[ Editor’s Note: Thanks again to guest contributor SushiK for putting together this look at street signs across Louisville showcasing the many tiny problems that can add up to information overload in our environment. ]
Sign Sign everywhere a sign
Blocking out the scenery breaking my mind
Do this, don’t do that, can’t you read the sign
As a person who gets around primarily by foot and bicycle, I am very aware of the nuances of my physical environment. Traveling more slowly than I would by automobile or bus, I am more likely to notice the little details of the streetscape, such as signs. I have recently begun to focus my attention on the large numbers of signs on our streets, and how interesting they can be. Many signs have piqued my curiosity because they are puzzling, redundant, or ill-placed, and I find myself wondering about their history as well as their effectiveness as transmitters of information.
I am not an engineer, but I hang out with a few, and I know a bit about the policies that govern which signs are used and where they are placed. The recently-updated Manual on Uniform Traffic Control Devices (MUTCD), developed by the Federal Highways Administration (FHWA) has a dizzying amount of information about signs. The Manual has an unnervingly orderly view of the streetscape which is frequently not reflected in the crazy chaos of the real world.

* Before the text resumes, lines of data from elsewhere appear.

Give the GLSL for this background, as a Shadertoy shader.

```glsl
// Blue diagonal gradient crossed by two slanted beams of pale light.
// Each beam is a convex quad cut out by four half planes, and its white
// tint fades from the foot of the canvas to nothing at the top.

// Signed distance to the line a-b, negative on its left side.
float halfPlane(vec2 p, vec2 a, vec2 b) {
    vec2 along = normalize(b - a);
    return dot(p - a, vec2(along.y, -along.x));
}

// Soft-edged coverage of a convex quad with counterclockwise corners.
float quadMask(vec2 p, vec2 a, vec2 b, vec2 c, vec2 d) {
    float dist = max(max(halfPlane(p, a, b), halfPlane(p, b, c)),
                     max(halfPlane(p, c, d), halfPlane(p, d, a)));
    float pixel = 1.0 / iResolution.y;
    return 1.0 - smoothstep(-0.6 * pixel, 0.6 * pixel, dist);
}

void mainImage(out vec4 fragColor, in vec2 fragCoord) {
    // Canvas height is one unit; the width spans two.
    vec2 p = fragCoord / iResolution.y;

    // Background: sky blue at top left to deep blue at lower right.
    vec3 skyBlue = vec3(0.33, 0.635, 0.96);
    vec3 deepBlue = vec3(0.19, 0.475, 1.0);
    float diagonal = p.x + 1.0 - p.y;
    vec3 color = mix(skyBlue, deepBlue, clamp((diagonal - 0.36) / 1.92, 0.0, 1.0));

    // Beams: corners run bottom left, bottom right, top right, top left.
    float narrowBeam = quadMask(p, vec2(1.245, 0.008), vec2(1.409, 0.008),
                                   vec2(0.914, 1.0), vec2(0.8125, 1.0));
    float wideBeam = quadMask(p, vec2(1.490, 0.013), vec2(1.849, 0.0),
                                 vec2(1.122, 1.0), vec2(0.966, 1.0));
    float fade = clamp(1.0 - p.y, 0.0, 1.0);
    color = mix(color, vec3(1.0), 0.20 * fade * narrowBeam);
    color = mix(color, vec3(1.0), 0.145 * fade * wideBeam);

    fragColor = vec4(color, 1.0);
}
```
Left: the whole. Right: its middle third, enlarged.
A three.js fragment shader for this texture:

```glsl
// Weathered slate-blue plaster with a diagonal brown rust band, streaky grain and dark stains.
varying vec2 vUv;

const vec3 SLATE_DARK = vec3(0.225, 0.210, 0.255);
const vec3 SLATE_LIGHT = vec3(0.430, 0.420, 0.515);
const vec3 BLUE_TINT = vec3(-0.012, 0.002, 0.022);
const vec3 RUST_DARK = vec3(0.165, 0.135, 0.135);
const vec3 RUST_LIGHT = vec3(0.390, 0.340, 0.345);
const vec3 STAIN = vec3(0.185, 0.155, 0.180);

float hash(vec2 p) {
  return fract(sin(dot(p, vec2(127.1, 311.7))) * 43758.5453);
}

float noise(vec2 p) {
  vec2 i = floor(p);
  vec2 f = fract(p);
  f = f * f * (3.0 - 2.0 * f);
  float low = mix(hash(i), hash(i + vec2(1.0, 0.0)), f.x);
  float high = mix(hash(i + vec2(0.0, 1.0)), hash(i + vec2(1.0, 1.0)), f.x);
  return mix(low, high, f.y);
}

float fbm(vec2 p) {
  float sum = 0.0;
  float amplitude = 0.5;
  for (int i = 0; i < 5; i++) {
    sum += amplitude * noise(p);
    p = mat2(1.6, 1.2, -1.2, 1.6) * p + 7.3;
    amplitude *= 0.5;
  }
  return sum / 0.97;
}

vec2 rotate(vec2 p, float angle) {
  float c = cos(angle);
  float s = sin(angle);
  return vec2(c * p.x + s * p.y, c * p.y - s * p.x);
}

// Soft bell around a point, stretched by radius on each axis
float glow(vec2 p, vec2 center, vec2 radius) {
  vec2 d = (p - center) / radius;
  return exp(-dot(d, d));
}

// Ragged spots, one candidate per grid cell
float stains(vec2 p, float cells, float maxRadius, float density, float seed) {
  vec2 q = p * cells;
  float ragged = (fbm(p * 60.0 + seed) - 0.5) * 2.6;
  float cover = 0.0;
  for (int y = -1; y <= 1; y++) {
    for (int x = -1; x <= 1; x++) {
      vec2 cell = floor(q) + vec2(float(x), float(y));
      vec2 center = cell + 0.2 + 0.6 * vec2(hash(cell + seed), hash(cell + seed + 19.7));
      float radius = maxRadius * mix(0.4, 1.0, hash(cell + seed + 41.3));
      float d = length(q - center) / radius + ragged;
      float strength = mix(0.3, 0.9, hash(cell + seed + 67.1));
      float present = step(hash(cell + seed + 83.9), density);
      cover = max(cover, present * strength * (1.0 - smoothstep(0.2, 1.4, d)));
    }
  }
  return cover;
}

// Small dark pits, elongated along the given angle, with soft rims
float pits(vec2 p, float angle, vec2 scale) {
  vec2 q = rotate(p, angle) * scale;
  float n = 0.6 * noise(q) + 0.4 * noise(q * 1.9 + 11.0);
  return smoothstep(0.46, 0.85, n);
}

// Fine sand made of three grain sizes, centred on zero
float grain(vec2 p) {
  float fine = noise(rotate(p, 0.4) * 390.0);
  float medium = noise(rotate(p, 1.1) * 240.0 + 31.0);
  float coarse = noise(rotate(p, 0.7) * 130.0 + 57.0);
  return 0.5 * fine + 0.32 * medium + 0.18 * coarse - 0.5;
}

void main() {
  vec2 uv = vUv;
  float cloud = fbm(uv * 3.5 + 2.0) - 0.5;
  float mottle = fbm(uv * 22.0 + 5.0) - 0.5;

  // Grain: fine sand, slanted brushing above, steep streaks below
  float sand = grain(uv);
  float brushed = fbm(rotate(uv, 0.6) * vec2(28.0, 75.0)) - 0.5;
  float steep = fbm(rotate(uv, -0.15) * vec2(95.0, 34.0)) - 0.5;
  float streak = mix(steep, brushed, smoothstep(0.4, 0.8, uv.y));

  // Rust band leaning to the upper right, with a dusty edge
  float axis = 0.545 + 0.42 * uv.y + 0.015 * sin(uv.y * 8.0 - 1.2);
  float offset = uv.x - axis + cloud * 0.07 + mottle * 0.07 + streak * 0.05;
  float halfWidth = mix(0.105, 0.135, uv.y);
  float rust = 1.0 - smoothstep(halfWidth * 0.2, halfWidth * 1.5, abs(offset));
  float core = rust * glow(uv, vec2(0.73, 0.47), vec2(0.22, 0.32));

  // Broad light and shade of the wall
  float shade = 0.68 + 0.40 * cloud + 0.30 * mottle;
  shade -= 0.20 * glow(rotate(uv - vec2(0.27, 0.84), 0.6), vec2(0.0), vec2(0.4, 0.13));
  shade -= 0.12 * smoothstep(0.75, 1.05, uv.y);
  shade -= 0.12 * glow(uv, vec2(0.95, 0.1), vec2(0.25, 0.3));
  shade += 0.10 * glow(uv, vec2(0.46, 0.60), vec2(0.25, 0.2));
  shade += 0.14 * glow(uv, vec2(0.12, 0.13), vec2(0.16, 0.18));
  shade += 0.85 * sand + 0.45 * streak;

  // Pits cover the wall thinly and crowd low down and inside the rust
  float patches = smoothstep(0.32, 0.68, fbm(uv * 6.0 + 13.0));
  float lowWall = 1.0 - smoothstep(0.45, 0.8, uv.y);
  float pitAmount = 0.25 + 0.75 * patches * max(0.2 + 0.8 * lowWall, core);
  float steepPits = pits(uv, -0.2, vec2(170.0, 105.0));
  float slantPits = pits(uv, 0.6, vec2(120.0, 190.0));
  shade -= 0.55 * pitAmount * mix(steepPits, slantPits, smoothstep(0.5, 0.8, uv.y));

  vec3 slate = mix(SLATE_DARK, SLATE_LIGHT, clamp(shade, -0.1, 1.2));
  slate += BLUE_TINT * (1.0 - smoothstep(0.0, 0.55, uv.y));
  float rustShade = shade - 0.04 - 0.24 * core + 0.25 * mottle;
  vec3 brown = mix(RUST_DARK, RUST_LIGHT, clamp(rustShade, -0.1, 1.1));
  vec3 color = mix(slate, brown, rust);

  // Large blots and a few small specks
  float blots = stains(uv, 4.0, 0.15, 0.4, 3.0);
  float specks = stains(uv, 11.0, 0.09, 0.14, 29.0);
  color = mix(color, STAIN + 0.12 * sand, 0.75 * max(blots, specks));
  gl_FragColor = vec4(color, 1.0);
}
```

As I have begun to notice signs more, I have had a lot of questions. One of the top ones is: if I can barely process all these signs when walking and bicycling, do people in motor vehicles see them?
Well-known authority on bicycle and pedestrian issues Dan Burden, when speaking at last year’s Louisville Bike Summit II, stated that signs don’t help correct problematic traffic situations; they just make us feel better about them. If that is true, then judging by the sheer numbers of signs on our streets, we should feel pretty good.
What do Broken Sidewalk readers think about signs? Do you have ones you particularly like or dislike? Do you think signs are an effective way to communicate information to street users?
The handmade sign is a dozen years old or so. Youth from the neighborhood, grown and having moved away now, used the homemade sign as the backboard for a basketball goal. The rim, after months of being slam-dunked upon, is long gone.
The Blockwatch sign — still fairly accurate as there are neighbors who keep their eyes pealed and call Metro Police.
Great discussion and documentation on excessive signage, which has bugged me for a while too.
I think all these signs are a) ugly detriments to a prettier, more unclutter city, b) obvious reminders of a lack of maintenance and attention paid to some infrastructure, and c) redundant, ignored, or quite possibly ineffective even if heeded.
A sort of “tree falling in the middle of a forest” thing. With everyone talking, texting, etc, not enough attention is paid to keeping cars somewhat under control much less the particulars of all these signs.
Tarc is just as bad too with their signs I think:
And now Toyota drivers may not be capable of heeding ‘STOP’ signs, even if they intended to. Geez.
Louisville’s visual clutter is nothing new and seems to be a good indicator of the disorder in how “planning” plays out….
Is that the Leprechaun in that last sign? Has it moved to Louisville?!?!
We still need Ladybird.